Study material Start Marker

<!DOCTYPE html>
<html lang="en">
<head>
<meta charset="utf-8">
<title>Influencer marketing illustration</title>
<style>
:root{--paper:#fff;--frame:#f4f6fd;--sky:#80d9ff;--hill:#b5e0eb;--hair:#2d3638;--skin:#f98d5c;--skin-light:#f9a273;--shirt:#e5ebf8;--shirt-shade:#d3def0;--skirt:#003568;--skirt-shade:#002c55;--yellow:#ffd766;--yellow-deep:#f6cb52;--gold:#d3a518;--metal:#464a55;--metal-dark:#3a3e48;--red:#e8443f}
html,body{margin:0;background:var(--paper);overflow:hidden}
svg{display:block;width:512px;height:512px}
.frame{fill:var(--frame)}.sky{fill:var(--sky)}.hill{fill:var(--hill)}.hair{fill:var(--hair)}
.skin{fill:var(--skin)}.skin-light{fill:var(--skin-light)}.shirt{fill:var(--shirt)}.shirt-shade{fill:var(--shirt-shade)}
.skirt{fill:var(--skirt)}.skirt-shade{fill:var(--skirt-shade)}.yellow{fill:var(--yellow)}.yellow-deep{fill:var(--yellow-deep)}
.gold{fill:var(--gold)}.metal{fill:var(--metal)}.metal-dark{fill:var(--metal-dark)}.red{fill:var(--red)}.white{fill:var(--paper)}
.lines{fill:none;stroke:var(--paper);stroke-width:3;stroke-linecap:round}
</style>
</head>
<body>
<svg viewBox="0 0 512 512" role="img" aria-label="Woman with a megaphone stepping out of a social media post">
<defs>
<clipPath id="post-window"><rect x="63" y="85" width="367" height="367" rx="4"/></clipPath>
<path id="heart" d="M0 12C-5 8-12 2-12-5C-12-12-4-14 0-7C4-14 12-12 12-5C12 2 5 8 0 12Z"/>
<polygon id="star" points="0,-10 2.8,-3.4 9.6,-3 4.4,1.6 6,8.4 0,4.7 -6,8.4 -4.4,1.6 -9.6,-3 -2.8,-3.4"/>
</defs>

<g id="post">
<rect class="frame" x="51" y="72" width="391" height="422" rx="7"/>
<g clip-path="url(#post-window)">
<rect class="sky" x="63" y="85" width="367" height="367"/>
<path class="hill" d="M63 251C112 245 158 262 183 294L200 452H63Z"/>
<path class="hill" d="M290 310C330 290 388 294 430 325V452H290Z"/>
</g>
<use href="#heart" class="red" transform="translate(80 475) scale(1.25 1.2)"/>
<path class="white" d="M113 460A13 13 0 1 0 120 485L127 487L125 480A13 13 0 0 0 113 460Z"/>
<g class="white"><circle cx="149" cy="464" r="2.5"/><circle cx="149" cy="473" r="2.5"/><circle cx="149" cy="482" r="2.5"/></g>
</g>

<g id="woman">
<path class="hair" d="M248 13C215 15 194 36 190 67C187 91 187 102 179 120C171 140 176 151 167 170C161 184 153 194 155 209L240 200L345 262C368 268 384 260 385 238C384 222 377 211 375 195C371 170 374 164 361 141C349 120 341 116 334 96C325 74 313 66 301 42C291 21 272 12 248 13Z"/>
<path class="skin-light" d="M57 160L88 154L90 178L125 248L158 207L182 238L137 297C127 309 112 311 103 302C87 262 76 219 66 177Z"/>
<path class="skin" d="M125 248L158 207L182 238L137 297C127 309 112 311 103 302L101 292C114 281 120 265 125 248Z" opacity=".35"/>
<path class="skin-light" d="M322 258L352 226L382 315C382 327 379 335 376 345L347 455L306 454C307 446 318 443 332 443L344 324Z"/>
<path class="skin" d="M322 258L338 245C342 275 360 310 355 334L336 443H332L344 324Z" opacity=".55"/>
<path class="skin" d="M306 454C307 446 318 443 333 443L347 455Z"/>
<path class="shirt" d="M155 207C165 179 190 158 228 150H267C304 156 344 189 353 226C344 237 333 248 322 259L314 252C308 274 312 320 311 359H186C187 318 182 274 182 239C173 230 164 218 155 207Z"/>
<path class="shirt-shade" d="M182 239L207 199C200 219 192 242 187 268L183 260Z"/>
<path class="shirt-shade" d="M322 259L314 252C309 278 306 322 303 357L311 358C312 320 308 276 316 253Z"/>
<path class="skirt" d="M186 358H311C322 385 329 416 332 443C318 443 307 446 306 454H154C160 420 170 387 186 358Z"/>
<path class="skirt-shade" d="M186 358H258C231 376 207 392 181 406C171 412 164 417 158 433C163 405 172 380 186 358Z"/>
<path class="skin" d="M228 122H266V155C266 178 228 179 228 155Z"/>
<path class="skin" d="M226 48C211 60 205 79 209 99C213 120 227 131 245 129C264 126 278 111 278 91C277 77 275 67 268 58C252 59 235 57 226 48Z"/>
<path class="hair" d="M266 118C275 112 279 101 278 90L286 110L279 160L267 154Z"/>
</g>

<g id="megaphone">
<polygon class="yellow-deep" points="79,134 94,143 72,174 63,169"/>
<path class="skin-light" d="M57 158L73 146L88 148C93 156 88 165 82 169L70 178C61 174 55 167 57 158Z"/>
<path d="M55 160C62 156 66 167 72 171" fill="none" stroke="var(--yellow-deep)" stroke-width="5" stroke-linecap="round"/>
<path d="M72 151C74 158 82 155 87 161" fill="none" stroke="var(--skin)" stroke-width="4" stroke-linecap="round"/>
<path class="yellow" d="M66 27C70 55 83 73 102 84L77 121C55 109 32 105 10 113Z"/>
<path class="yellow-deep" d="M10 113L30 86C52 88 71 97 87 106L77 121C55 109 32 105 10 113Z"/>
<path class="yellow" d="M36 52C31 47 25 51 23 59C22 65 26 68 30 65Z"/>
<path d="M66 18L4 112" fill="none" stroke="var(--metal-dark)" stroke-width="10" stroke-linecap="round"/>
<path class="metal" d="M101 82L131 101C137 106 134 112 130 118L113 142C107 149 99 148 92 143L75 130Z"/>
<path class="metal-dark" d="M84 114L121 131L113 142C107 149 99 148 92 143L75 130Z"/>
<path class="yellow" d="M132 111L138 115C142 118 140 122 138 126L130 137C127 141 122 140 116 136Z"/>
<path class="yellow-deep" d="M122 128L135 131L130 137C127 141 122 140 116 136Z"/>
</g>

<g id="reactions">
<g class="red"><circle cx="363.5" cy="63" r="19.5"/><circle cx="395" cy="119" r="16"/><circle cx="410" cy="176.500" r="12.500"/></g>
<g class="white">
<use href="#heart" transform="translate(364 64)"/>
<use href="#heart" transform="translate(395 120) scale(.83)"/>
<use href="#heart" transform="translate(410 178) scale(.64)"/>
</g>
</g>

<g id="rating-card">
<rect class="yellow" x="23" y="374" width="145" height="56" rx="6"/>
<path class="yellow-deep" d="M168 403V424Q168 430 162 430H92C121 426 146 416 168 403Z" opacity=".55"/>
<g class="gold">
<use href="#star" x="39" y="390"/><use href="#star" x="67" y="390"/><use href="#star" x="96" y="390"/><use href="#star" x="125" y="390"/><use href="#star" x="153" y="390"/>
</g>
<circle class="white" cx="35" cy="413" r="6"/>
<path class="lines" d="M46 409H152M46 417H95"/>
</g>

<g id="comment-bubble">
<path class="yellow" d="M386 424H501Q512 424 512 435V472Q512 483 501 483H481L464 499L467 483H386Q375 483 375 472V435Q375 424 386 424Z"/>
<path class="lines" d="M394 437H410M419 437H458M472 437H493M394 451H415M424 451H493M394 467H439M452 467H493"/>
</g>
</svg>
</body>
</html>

Study material End Marker

• What is required
When you reach the line in the material above that holds "122H266V155C266 178 228", begin reproducing lines exactly, and stop after the line that holds "52C31 47 25".

• Response for this exercise
<path class="skin" d="M228 122H266V155C266 178 228 179 228 155Z"/>
<path class="skin" d="M226 48C211 60 205 79 209 99C213 120 227 131 245 129C264 126 278 111 278 91C277 77 275 67 268 58C252 59 235 57 226 48Z"/>
<path class="hair" d="M266 118C275 112 279 101 278 90L286 110L279 160L267 154Z"/>
</g>

<g id="megaphone">
<polygon class="yellow-deep" points="79,134 94,143 72,174 63,169"/>
<path class="skin-light" d="M57 158L73 146L88 148C93 156 88 165 82 169L70 178C61 174 55 167 57 158Z"/>
<path d="M55 160C62 156 66 167 72 171" fill="none" stroke="var(--yellow-deep)" stroke-width="5" stroke-linecap="round"/>
<path d="M72 151C74 158 82 155 87 161" fill="none" stroke="var(--skin)" stroke-width="4" stroke-linecap="round"/>
<path class="yellow" d="M66 27C70 55 83 73 102 84L77 121C55 109 32 105 10 113Z"/>
<path class="yellow-deep" d="M10 113L30 86C52 88 71 97 87 106L77 121C55 109 32 105 10 113Z"/>
<path class="yellow" d="M36 52C31 47 25 51 23 59C22 65 26 68 30 65Z"/>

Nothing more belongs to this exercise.